» **TASK GOAL**:
Find every line in the data that contains the word "parent". Return each of those lines.

::::::::

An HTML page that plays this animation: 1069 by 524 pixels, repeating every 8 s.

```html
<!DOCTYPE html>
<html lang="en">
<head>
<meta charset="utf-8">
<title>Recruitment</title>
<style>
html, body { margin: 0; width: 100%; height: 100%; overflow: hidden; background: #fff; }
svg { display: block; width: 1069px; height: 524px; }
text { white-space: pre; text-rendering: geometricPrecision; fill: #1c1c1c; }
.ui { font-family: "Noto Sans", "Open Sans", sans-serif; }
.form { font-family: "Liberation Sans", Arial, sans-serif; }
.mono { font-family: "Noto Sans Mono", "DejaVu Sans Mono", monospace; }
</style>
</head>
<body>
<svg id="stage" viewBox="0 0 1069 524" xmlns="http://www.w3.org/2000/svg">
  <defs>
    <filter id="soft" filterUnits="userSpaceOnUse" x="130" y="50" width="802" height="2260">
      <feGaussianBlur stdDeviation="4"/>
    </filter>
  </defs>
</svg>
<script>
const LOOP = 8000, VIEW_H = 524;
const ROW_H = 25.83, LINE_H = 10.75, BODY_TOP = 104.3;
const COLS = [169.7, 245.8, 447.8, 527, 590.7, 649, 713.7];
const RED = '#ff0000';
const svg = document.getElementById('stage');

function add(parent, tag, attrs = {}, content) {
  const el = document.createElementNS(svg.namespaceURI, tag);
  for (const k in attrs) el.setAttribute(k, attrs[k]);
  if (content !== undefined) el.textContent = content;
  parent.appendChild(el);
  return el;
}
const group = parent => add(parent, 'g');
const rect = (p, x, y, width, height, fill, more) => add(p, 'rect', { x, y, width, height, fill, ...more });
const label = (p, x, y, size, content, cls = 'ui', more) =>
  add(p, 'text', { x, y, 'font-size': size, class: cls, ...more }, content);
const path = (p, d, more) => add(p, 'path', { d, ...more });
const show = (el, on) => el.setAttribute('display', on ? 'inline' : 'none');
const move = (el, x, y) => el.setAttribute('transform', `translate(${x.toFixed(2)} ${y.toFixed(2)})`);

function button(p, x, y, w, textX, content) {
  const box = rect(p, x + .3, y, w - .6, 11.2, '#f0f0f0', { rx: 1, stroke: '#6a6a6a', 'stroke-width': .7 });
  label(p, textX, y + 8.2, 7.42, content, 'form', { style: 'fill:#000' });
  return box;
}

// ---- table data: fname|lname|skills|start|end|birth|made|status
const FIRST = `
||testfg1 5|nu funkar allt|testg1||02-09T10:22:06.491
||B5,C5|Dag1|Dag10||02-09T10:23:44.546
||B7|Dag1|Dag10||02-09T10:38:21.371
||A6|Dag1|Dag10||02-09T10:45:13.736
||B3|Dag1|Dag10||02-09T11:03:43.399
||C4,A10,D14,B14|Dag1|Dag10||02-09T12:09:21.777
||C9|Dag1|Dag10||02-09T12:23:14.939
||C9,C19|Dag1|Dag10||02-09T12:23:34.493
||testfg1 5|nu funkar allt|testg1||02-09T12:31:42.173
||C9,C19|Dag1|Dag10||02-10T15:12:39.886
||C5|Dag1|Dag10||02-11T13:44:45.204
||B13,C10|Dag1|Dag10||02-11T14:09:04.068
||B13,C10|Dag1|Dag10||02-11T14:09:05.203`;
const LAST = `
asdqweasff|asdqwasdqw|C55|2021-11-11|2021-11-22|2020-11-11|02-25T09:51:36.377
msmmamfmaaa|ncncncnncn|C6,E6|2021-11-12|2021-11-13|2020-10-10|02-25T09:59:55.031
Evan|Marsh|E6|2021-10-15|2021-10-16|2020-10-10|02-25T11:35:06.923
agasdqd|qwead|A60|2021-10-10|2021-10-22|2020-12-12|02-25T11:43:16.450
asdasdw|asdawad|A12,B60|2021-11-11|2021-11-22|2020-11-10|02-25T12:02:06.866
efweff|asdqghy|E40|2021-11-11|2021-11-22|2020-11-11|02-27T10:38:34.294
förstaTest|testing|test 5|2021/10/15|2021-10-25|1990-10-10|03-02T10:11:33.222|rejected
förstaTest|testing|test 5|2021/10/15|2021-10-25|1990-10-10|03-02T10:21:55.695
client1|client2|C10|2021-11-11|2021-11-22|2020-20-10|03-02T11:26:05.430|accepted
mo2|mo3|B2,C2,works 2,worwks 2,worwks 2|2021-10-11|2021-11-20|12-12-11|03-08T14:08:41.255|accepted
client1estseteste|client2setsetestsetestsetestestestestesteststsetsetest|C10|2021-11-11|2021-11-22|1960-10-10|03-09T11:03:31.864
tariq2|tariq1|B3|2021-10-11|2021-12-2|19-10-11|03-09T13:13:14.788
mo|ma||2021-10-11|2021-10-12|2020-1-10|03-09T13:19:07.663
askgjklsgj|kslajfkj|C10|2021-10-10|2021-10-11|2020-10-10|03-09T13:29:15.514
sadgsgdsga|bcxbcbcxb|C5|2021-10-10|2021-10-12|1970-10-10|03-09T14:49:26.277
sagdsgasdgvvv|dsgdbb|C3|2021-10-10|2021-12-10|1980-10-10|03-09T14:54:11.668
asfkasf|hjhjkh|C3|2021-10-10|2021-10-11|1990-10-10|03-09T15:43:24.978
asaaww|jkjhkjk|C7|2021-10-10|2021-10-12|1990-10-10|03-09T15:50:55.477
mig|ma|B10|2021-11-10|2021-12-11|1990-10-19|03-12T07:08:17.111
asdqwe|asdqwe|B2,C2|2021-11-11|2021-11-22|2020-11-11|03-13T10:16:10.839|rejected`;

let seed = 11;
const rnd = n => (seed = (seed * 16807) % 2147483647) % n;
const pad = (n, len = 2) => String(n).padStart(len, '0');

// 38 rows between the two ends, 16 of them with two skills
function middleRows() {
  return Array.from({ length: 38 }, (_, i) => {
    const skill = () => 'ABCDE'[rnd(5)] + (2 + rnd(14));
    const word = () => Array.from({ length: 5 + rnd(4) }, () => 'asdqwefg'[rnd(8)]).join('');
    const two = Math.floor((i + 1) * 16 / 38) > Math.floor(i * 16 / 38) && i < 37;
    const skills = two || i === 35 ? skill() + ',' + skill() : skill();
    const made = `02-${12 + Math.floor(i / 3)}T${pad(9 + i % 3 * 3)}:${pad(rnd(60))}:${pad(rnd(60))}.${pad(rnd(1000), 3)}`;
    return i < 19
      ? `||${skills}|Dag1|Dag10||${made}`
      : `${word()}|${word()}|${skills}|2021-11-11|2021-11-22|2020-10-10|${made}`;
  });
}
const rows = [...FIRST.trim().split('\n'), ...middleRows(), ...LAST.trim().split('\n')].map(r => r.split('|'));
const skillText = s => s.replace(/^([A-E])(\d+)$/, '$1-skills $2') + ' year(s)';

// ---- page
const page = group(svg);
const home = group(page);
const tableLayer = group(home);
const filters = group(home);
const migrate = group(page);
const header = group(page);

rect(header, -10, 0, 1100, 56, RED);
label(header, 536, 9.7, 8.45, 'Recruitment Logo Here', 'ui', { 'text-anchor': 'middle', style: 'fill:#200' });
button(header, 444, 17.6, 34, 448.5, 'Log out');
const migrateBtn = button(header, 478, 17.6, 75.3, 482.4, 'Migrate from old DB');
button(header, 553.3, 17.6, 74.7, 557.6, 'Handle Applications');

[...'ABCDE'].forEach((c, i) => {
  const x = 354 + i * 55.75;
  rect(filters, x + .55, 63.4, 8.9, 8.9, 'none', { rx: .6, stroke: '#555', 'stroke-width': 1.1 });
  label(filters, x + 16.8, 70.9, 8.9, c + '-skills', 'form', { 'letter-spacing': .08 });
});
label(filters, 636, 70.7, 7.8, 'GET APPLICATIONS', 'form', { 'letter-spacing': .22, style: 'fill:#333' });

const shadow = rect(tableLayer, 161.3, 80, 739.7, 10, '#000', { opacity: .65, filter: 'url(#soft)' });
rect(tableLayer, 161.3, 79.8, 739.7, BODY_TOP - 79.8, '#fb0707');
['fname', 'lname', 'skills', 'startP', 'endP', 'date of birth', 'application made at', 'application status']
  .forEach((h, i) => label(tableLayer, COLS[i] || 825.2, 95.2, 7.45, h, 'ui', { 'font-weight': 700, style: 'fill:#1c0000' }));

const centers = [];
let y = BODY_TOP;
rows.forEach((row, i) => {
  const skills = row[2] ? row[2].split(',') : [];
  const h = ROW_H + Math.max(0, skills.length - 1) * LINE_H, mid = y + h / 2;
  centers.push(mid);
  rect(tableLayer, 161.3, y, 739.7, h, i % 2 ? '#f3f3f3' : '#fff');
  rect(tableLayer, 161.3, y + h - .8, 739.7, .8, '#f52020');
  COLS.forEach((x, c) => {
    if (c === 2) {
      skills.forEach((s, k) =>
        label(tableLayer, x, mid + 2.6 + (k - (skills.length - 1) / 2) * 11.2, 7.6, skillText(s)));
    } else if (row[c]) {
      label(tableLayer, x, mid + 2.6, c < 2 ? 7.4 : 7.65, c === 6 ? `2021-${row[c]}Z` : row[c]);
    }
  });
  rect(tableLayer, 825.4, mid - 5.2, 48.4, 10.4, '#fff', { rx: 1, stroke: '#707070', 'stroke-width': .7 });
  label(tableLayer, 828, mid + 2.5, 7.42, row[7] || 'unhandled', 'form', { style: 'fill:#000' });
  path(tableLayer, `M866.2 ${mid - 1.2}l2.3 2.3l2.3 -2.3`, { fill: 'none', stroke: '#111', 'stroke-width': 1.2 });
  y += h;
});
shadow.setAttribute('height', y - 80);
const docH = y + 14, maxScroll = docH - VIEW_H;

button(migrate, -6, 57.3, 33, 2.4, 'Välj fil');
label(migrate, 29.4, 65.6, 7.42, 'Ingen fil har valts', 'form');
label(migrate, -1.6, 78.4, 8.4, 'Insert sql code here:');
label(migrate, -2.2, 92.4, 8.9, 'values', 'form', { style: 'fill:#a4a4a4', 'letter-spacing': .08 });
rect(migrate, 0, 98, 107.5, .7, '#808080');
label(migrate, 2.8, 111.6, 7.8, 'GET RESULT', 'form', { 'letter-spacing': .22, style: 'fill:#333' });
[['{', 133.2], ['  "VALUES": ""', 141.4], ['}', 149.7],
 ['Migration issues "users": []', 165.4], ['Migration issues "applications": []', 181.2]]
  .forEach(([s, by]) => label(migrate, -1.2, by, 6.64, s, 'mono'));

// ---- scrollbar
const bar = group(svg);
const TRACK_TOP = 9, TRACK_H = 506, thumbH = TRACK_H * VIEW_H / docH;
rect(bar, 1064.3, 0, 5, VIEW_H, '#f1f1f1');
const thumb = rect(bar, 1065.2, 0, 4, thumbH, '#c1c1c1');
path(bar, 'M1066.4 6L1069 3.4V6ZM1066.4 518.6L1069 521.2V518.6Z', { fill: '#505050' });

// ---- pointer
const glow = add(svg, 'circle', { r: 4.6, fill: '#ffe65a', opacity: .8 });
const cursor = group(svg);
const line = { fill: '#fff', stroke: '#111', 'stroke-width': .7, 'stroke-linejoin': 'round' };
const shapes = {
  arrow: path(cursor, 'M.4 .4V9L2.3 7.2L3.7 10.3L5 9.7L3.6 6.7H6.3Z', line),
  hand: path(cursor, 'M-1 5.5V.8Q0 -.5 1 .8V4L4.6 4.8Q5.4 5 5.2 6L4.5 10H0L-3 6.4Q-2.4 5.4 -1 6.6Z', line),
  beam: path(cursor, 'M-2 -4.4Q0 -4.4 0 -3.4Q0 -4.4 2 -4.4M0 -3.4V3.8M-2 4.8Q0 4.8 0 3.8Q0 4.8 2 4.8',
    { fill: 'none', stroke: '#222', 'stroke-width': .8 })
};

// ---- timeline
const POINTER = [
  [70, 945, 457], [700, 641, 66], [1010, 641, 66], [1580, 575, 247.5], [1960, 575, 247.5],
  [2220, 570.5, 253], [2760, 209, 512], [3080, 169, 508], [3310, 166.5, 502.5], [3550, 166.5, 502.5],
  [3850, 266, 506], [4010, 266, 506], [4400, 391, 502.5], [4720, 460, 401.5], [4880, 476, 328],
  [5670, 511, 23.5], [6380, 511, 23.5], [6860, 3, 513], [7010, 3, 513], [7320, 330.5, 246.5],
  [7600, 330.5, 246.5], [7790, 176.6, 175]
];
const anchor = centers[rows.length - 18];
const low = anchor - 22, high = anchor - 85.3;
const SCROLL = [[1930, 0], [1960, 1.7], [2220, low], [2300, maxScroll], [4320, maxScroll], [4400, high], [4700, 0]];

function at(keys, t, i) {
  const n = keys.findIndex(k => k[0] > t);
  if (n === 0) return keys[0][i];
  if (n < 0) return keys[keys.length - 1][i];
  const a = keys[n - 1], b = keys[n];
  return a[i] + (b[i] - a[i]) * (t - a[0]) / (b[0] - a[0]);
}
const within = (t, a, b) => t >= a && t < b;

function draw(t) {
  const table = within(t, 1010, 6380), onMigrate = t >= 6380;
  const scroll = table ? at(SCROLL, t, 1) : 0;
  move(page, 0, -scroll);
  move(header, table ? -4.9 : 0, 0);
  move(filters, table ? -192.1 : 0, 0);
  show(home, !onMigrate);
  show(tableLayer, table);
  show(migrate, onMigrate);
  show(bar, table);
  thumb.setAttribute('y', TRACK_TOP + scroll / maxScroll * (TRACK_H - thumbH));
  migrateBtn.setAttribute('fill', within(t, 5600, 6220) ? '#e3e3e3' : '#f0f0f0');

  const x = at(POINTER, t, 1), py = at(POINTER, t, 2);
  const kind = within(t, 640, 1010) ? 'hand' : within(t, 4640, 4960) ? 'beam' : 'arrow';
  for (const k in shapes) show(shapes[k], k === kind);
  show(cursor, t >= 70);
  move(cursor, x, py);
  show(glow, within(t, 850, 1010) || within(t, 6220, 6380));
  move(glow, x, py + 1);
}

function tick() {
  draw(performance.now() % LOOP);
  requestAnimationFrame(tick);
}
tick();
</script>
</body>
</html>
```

::::::::

» **ANSWER SECTION**:
function add(parent, tag, attrs = {}, content) {
  parent.appendChild(el);
const group = parent => add(parent, 'g');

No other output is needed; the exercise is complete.